  • Burning Man” - Dierks Bentley. Country pop music is rarely the place one can look for some respite from the pop doldrums. This year, so many women have given us massively influential and powerful albums ranging from Pistol Annies to what will become a widely awarded Golden Hour from Kacey Musgraves (like the disco-country hit "High Horse"). And each of those has incredible, notable cuts as complete albums worth making the top of anyone’s list. I call this one out because men outside of alt country artists have been pretty much non-contributors to the move to make country music better than its racist-laiden, misogynist-dependent tropes. I feel like this infectious track is moving us a teeny bit towards greater self-acknowledgment. It’s a bootkicker, flagrant wielder of country rock all to say one can be a mix of things, vulnerable and fierce, capable of dogma and chaos. It might even be a little humility.

  • Nobody's Biz” - Four Fists. I am a long-time fan of the Doomtree label, and so it’s no wonder this long-awaited album pairing the incredible talents of P.O.S. and Astronautalis produced an album that moves deftly from rap to near punk to even electronica on this opener. The video is a nice capture of the complexity and momentum, and the live experience of the pair of them on stage is a power-packed night of fun amongst friends. I’ve always admired fusions that feel natural on delivery, and this one achieves that for me. It's also a welcome return for P.O.S. who faced serious health issues and comes on strong here.

  • I’m Here” - Tunde Olaniran. What? In one year three black queer men release albums that are unabashedly powerful, interesting, and authentic to their own influences and voice. Critics are going to get all up in the grill of serpentwithfeet (and they should - and you should!), Tunde is a midwest artist who produced an album that is strong on its sing-along while merging all the elements of pop cohesively. It’s daring where it needs to be, and songs like “I’m Here’ are purely anthemic and perfect for replay if you are feeling all hands-in-the-air for the night.

  • Bittersweet” - Yellow Claw (w Sofia Reyes). This song makes me all happy as it bounces between beats and breaks. It is summer and it’s pure candy. You’re welcome.

  • Lovely” - Billie Eilish and Khalid.
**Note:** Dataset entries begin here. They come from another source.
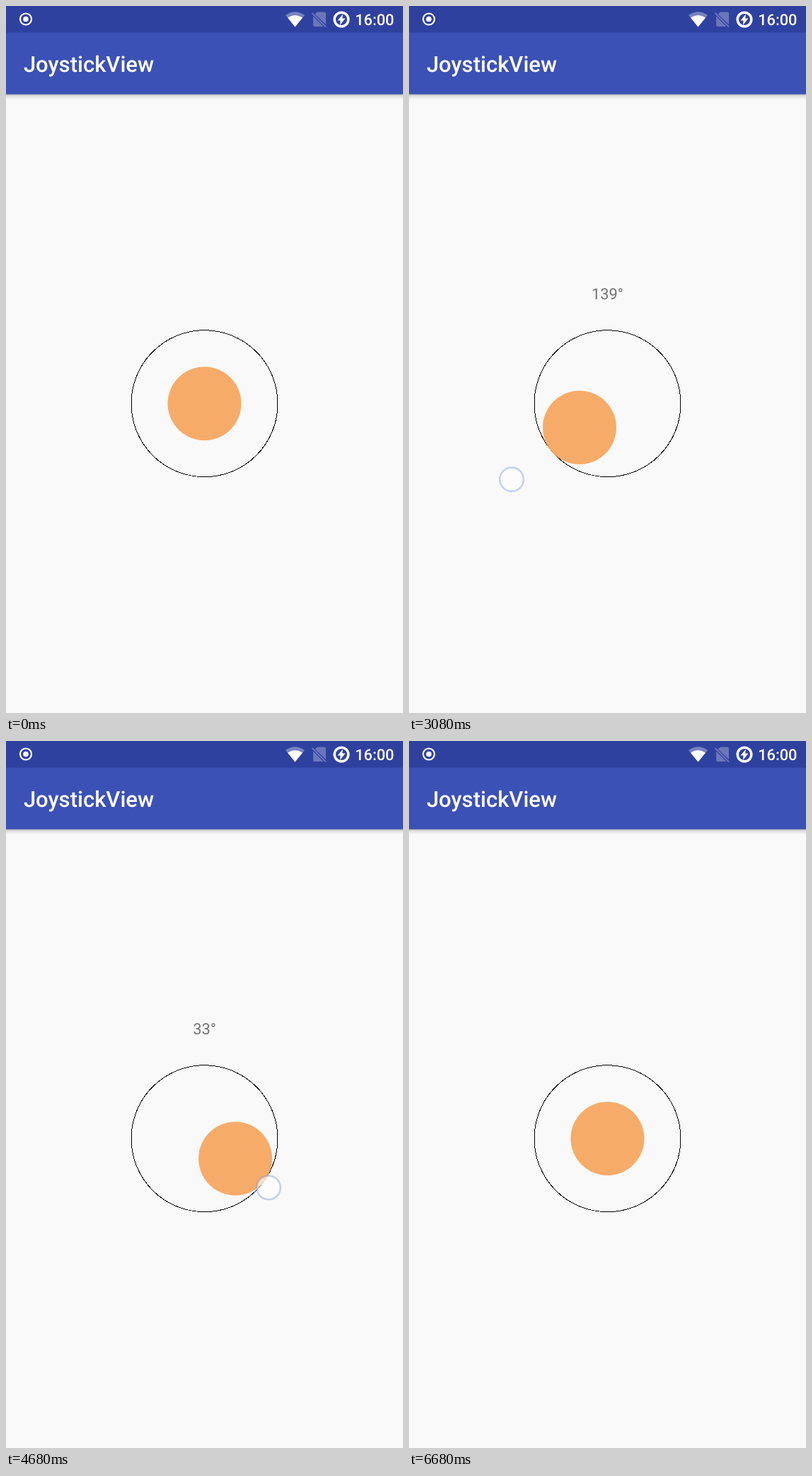
Write an HTML page that moves like this. It is 561x998 px and loops after 6720 ms.

```html
<!DOCTYPE html>
<html lang="en">
<head>
<meta charset="utf-8">
<title>JoystickView</title>
<style>
  html, body { margin: 0; width: 100%; height: 100%; overflow: hidden; background: #f9f9f9; }
  svg { display: block; width: 561px; height: 998px; }
  text { font-family: Roboto, sans-serif; text-rendering: geometricPrecision; }
</style>
</head>
<body>
<svg viewBox="0 0 561 998">
  <defs>
    <linearGradient id="shade" x1="0" y1="0" x2="0" y2="1">
      <stop offset="0" stop-color="#000" stop-opacity=".3"/>
      <stop offset=".4" stop-color="#000" stop-opacity=".1"/>
      <stop offset="1" stop-color="#000" stop-opacity="0"/>
    </linearGradient>
  </defs>
  <rect width="561" height="998" fill="#f9f9f9"/>

  <!-- App bar and status bar -->
  <rect y="124" width="561" height="8" fill="url(#shade)"/>
  <rect width="561" height="124.6" fill="#3c51b5"/>
  <rect width="561" height="37.5" fill="#2f419f"/>
  <text x="24.9" y="93" font-size="31" font-weight="500" fill="#fff">JoystickView</text>
  <text x="548.5" y="27" font-size="21.8" font-weight="500" fill="#fff" text-anchor="end">16:00</text>

  <circle cx="28" cy="18.5" r="8" fill="none" stroke="#fff" stroke-width="2.2"/>
  <circle cx="28" cy="18.5" r="3.8" fill="#fff"/>

  <path d="M408.5 29.5 L395 13 Q408.5 3.5 422 13 Z" fill="#fff" opacity=".35"/>
  <path d="M408.5 29.5 L398 16.5 Q408.5 9.5 419 16.5 Z" fill="#fff"/>

  <g opacity=".28">
    <path d="M440 8.5 H450 Q452 8.5 452 10.5 V26 L436.5 11.5 Z" fill="#fff"/>
    <path d="M434 14.5 L448.5 29 H436 Q434 29 434 27 Z" fill="#fff"/>
    <path d="M432.5 10 L452 29.5" stroke="#fff" stroke-width="1.8"/>
  </g>

  <circle cx="474" cy="19" r="9.8" fill="none" stroke="#fff" stroke-width="3.5"/>
  <path d="M476 11.5 L468.5 20.5 H472.5 L472 27 L479.5 17.5 H475.3 Z" fill="#fff"/>

  <!-- Joystick -->
  <text id="label" x="280.5" y="414" font-size="21.8" fill="#737373" text-anchor="middle"></text>
  <circle cx="280.5" cy="561.2" r="103.5" fill="none" stroke="#000" stroke-width="1" shape-rendering="crispEdges"/>
  <circle id="knob" r="52" fill="#f7ab69"/>
  <g id="touch">
    <circle r="17" fill="#fff" fill-opacity=".6"/>
    <circle r="16.8" fill="none" stroke="#5a78cd" stroke-opacity=".33" stroke-width="2.5"/>
  </g>
</svg>
<script>
const LOOP = 6720, STEP = 40, DOWN = 1640, UP = 6680;
const CX = 280.5, CY = 561.2, REACH = 52;
const LEAD = 20; // ms by which the finger runs ahead of the knob

// Turning points of the drag: time, angle (degrees clockwise), finger distance
const drag = [
  [1640, -35, 30],
  [2400, 21, 157],
  [2720, 76, 227],
  [2960, 125, 180],
  [3640, 196, 156],
  [3800, 221, 139],
  [4320, 271, 133],
  [4680, 393, 114],
  [5060, 437, 115],
  [5440, 353, 190],
  [5680, 315, 181],
  [6040, 362, 198],
  [6300, 437, 218],
  [6680, 470, 95]
];

const $ = id => document.getElementById(id);
const label = $('label'), knob = $('knob'), touch = $('touch');

function slope(i, col) {
  const a = drag[Math.max(i - 1, 0)];
  const b = drag[Math.min(i + 1, drag.length - 1)];
  return (b[col] - a[col]) / (b[0] - a[0]);
}

// Smooth cubic through the turning points
function sample(t, col) {
  let i = 0;
  while (i < drag.length - 2 && t >= drag[i + 1][0]) i++;
  const a = drag[i], b = drag[i + 1], span = b[0] - a[0];
  const u = Math.min((t - a[0]) / span, 1), v = 1 - u;
  return a[col] * (1 + 2 * u) * v * v + b[col] * u * u * (3 - 2 * u)
    + span * u * v * (slope(i, col) * v - slope(i + 1, col) * u);
}

function place(el, angle, distance) {
  const rad = angle * Math.PI / 180;
  const x = CX + distance * Math.cos(rad), y = CY + distance * Math.sin(rad);
  el.setAttribute('transform', `translate(${x} ${y})`);
}

function draw(time) {
  const t = Math.floor((time % LOOP) / STEP) * STEP;
  const touching = t >= DOWN && t < UP;
  const moving = touching && t > DOWN;
  const angle = sample(Math.max(t, DOWN), 1);
  const distance = sample(Math.max(t, DOWN), 2);

  touch.style.display = touching ? '' : 'none';
  place(touch, sample(Math.max(t, DOWN) + LEAD, 1), distance);
  place(knob, angle, moving ? Math.min(REACH, distance) : 0);
  label.textContent = moving ? (Math.round(angle) + 360) % 360 + '°' : '';
}

const start = performance.now();
function tick() {
  draw(performance.now() - start);
  requestAnimationFrame(tick);
}
tick();
</script>
</body>
</html>
```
I’m apparently a sap these days because when it comes to the slowburns, they are heavy on the strings and intimate vocals, so when this track breaks from its rich production to isolate the vocalists, I kinda want to grab something and hug it.

  • Nont for Sale” - Sudan Archives. Electronic music has long incorporated the elements of African cultures, and I look at this as a beautiful evolution of those interests. It’s heady, confident, and movement inducing. Janelle Monae created an artwork this year that managed to intersect so many cultural influences, but this track from Sudan Archives felt to me like it connected in a less overt homage to pop while still making me snap some fingers.

  • Malamente” - Rosalia. Tough to overstate how exciting it is to hear young voices looking to the past but bringing their whole new future-forward selves with them. This is a near reinvention of Flamenco, wrapping arms around the incredibly talented vocal stylings and elegant stylized treatments while bringing modern cadence, beats and themes to the foreground. The entire album is a fantastic voyage.

  • All is Soft Inside” - Aurora. I know Robyn is getting all the attention for her fantastic return with Honey, but whereas that Scandinavian darling gets all the love for sparse quirkiness, I want to list up this Norwegian’s ethereal landscapes which are unabashedly cinematic, earnest, and not for everyone. Here, we get rich thumpiness and builds that catapult Bjork-esque lyrical chaos to foot-pounding swells. It’s cathartic for me, and in this era, I apparently need some Nordic-y equivalents of yodeling to dance beats.

Hardly an exhaustive list as I hear other artists missed in the year and some like the artist LP release albums late in the year but it’s a place to start :) Looking forward to others sharing some new discoveries!”